The Revised Curriculum Controversy

Amy Zhang

If you happened to wander by the City Hall field during the afternoon of September 21st, perhaps you saw the cluster of students gathered in the centre  of the field and wondered what was going on. Unless you’ve taken a lengthy break from social media, where stories and posts pepper your Instagram and Facebook feeds, rallying Ontario students under the banner of #wethestudentsdonotconsent, you likely have some idea of the controversy surrounding the changes that Doug Ford’s Ontario government has made to the curriculum, particularly as it pertains to sexual education.

When reduced to its very fundamental elements, the situation at hand  can be roughly described as thus: the new Conservative party of Ontario will be forgoing the modern 2015 curriculum in favour of an interim curriculum from 1998. All of the shortcomings of the 1998 interim curriculum can be summarized in one word: outdated. Guidelines published before the legalization of same-sex marriage and before the boom of smartphones that has swept the younger generation, bringing its own host of issues, is problematic at best and downright dangerous at worst. The new curriculum will no longer be teaching same-sex marriage, cyberbullying, or even the importance of consent: in essence, sexual education will regress back to 1998, as though the most pressing modern issues are exactly those of twenty years ago.

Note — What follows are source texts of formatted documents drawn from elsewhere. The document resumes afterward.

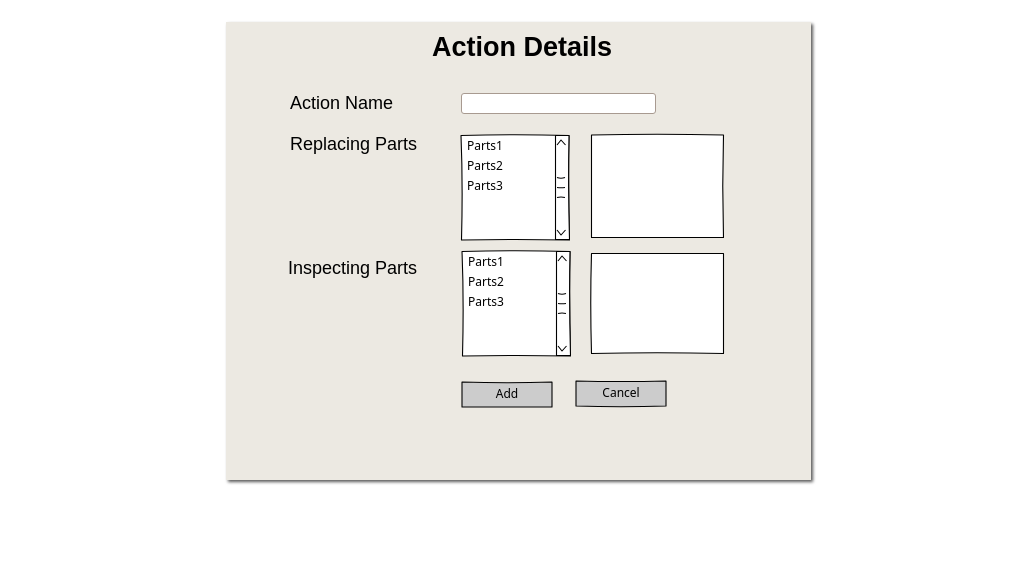
<!DOCTYPE html>
<html lang="en">
<head>
<meta charset="utf-8">
<title>Action Details</title>
<style>
:root {
  --page: #ffffff;
  --panel: #ece9e2;
  --ink: #000000;
  --field: #ffffff;
  --field-edge: #a89a90;
  --button: #cccccc;
}
* { box-sizing: border-box; margin: 0; padding: 0; }
body {
  width: 1035px; height: 563px; overflow: hidden;
  padding: 22px 0 0 226px;
  background: var(--page); color: var(--ink);
  font: 18px/20px "Liberation Sans", Arial, sans-serif;
}
.panel {
  width: 585px; height: 458px; padding-top: 10px;
  background: var(--panel);
  box-shadow: 2px 2px 3px rgba(0, 0, 0, .65);
}
h1 { padding-left: 7px; margin-bottom: 31px; font-size: 27px; line-height: 30px; text-align: center; }
.form {
  display: grid; padding-left: 62px;
  grid-template-columns: 172px 131px 135px;
  grid-template-rows: 41px 116px 130px 28px;
}
.label { padding-left: 2px; white-space: nowrap; }
.label.inspecting { padding: 8px 0 0; }
.text-field {
  grid-column: 2 / 4; width: 195px; height: 21px; margin-left: 1px;
  background: var(--field); border: 1px solid var(--field-edge); border-radius: 3px;
}
.list, .button { display: grid; }
.list { width: 111px; height: 107px; }
.list.inspecting { margin-left: 1px; }
.list > *, .button > * { grid-area: 1 / 1; }
.list ul { padding: 2px 0 0 7px; list-style: none; z-index: 1; }
.list ul, .button { font: 12px/20px "Noto Sans", sans-serif; }
.actions { grid-column: 2 / 4; display: flex; gap: 20px; }
.button { width: 94px; height: 28px; place-items: center; }
.button.cancel { margin-top: -1px; }
.button span { z-index: 1; }
a { color: inherit; text-decoration: none; }
svg { display: block; overflow: visible; fill: var(--field); stroke: var(--ink); stroke-width: 1.1; stroke-linejoin: round; }
.button svg { fill: var(--button); }
</style>
</head>
<body>
<svg width="0" height="0" style="position:absolute" aria-hidden="true">
  <defs>
    <g id="list-frame">
      <path d="M1 1.5Q55 0 109 1.5Q108 50 109.5 106Q55 105 1.5 106Q3 50 1 1.5Z"/>
      <path d="M95.5 1.5H109Q108 50 109.5 105.5H95.5Z"/>
      <path fill="none" d="M97 11L101 6L105.500 11M97 96L101 101L105.500 96M97 43.500Q101 45 105 43.500M97 53.500Q101 54 105 53.500M97 63.500Q101 62.500 105 63.500"/>
    </g>
  </defs>
</svg>
<main class="panel">
  <h1>Action Details</h1>
  <div class="form">
    <div class="label">Action Name</div>
    <div class="text-field"></div>

    <div class="label">Replacing Parts</div>
    <div class="list">
      <svg width="111" height="107" aria-hidden="true"><use href="#list-frame"/></svg>
      <ul><li>Parts1</li><li>Parts2</li><li>Parts3</li></ul>
    </div>
    <svg width="135" height="107" aria-hidden="true"><path d="M0.500 1Q66 -0.500 132.500 1Q131 52 132.500 103.500H0.500Z"/></svg>

    <div class="label inspecting">Inspecting Parts</div>
    <div class="list inspecting">
      <svg width="111" height="107" aria-hidden="true"><use href="#list-frame"/></svg>
      <ul><li>Parts1</li><li>Parts2</li><li>Parts3</li></ul>
    </div>
    <svg width="135" height="107" aria-hidden="true"><path d="M0.500 3.500H132.500V103.500Q66 102 0.500 103.500Q-1 53 0.500 3.500Z"/></svg>

    <div class="actions">
      <a class="button" href="#">
        <svg width="94" height="28" aria-hidden="true"><path d="M2 2Q47 3.500 92 2V27H2Z"/></svg>
        <span>Add</span>
      </a>
      <a class="button cancel" href="#">
        <svg width="94" height="28" aria-hidden="true"><path d="M2 2Q47 3 92 2V27Q47 28.500 2 27Z"/></svg>
        <span>Cancel</span>
      </a>
    </div>
  </div>
</main>
</body>
</html>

Unsurprisingly, the decision sparked immediate outrage. Students and parents alike decried this regression: an online petition for Ford’s government to retain the 2015 curriculum gained tens of thousands of signatures in a relatively short period of time. Numerous articles and posts sprung up across newspapers and the internet, both protesting and ridiculing the decision. All in all, it rapidly proved to be extremely unpopular.

Why, then, was Ford’s government so keen on making this change? It’s impossible to step into the mind of the Conservative  party of Ontario and gauge their exact line of reasoning, but I’ll hazard a guess: it appeals to the groups that make up Ford’s voter base. The 2015 curriculum was not without its own share of controversy: in particular, a few religious groups, such as the Campaign Life Coalition, were fairly vocal in protest of the perceived radical additions of ideas such as gender versus sex, as well as same-sex  relationships. This change also falls in line with Ford’s campaign promise to revise the education system of Ontario, in order to give parents a stronger voice in deciding what their children learn. Rather cynically, one might claim that it’s for the sake of appealing to voters and securing reelection for Ford.

And, of course, the group that is most affected- the students- are too young to have a say in the matter. The responsibility to teach children and youths about vital ideas such as consent or same-sex marriage will fall onto parents: a responsibility that some may be unable, or unwilling to take on. Thus, without the guarantee of a uniform sexual education covering these key ideas, many will be left without a source of information.  Too young to vote in the last provincial election, the ones most affected, the students in elementary and secondary school, find themselves without a voice in the matter. That’s where the walkouts play a role.

But exactly how effective is this manner of protest? Perhaps not as much as it could be, or that it needs to be. After all, if you happened to go to the City Hall field, you may have been disappointed with the relatively small number of participants, or the sheer number of students who remarked that they were only there to skip a period. Though the movement was quite fiery on the internet, it was a little disheartening to see its actual execution. And, of course, it remains to be seen how affected Ford will be by the protests and the aforementioned petition.

I do not, of course, mean to discourage, or even offend, those who participated in the walkout. Without the ability to vote, the voice of youths, the party at greatest risk with this change, is oftentimes silenced: therefore, I commend you greatly for your efforts in finding an alternate method through which these concerns can be voiced. If nothing else, the movement has sparked media attention, with news outlets, both local and national, reporting on student walkouts. More importantly, however, these walkouts, as well as the flood of opposition expressed through social media, proves that we care. It sends a strong message to policy makers that, though still too young to vote, high school students are politically aware, and, vitally, able to organize themselves so as to make their opinions heard.